As an artist who uses cloth I am very interested in how it is used in the landscape that I am trying to evoke. I take great inspiration from sails and tarpaulins that can be found everywhere here on the coast and recently I have been researching traditional ways of preserving and waterproofing them.
Nowadays, sails are made from highly technical synthetic materials that won’t shrink, rot or stretch out of shape when battered by the wind and weather. But before these fabrics were in common use, sails were made of canvas and linen – fabrics that will degenerate quickly if they are not treated with a preservative. I often use canvas and linen in my work and so it is appropriate to look at traditional ways of preserving these types of cloth.
There are several traditional ways that sailors and fishermen would preserve sails, ropes and nets. Tanning or barking is a process of boiling sailcloth in a solution of cutch, an extract of the plant Acacia Catechu that is very high in natural tannins. This process turns the sail a reddish/brown and gives protection from the elements, but the sail remains absorbent and becomes heavy in wet weather.
I find the process of ‘dressing’ sails with linseed oil, wax and ochre more intriguing. The mixture is spread on both sides of the sail and penetrates the cloth to create a barrier that protects it from the wet. Despite the fear that the linseed oil coated cloth would spontaneously combust (!), I have made some samples and hung them up in a well ventilated room to dry.
Since using chalk that I had collected, hand ground and turned into distemper in a recent piece of work, I have been keen to use other natural materials collected from the environment. I thought that I could easily replace ochre in the dressing mixture with another material and for the past couple of weeks I have been looking for a substitute on my walks along the beach. Red clay from Cley beach and sea-coal from the East Hills in Wells have proved to be worthy alternatives.
When I first made these samples I was disappointed. I thought they looked like dirty scraps of cloth with no aesthetic appeal. However, I looked at them again a couple of days ago and the drying process has greatly improved their appearance and touch and I think there could be some potential.

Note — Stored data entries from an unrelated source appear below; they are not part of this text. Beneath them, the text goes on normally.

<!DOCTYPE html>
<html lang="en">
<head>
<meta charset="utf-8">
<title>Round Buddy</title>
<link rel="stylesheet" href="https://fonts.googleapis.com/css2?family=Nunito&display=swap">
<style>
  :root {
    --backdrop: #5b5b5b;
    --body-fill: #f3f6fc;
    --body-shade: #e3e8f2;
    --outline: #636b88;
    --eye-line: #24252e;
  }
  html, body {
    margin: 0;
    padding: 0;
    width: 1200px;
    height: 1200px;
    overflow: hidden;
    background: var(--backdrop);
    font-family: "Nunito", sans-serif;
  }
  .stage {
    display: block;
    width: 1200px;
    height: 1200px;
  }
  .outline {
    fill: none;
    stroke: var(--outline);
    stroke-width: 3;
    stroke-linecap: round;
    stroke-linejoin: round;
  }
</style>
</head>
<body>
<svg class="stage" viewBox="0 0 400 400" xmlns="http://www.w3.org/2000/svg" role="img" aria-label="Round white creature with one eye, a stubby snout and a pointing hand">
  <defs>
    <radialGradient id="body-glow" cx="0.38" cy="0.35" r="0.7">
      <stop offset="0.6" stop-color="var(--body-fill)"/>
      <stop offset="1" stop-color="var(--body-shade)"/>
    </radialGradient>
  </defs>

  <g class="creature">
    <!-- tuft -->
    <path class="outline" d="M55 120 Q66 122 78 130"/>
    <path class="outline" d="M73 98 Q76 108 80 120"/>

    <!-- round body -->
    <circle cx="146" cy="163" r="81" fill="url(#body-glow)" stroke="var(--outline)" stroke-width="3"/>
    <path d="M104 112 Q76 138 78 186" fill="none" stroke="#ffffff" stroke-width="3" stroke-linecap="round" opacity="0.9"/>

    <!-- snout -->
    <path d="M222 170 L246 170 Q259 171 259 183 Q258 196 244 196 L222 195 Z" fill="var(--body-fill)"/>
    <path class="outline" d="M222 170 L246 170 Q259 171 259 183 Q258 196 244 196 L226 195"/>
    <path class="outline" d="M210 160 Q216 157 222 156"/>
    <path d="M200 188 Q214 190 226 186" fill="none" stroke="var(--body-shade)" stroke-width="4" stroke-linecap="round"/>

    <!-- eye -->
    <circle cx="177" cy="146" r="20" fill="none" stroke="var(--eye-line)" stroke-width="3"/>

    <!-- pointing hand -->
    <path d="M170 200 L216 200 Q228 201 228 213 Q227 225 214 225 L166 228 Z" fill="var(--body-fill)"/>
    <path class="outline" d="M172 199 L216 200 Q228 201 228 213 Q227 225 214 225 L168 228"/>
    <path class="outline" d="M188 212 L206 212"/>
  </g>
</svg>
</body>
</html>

Now the linseed oil is less sticky and smelly, the yellow/brown oil, wax, and coarsely ground red clay turns the cloth a wonderful, translucent terracotta and similarly coarse-ground sea-coal gives texture. I’ve also mixed some of my previously ground chalk with oil and wax and the mixture gives a dense, creamy coating that gently cracks when manipulated.
These are my first experimental samples. They need a lot of refining and I should spend longer processing the clay and sea-coal and trying out different proportions of oil and wax. But I have ideas …… I’ll keep you updated!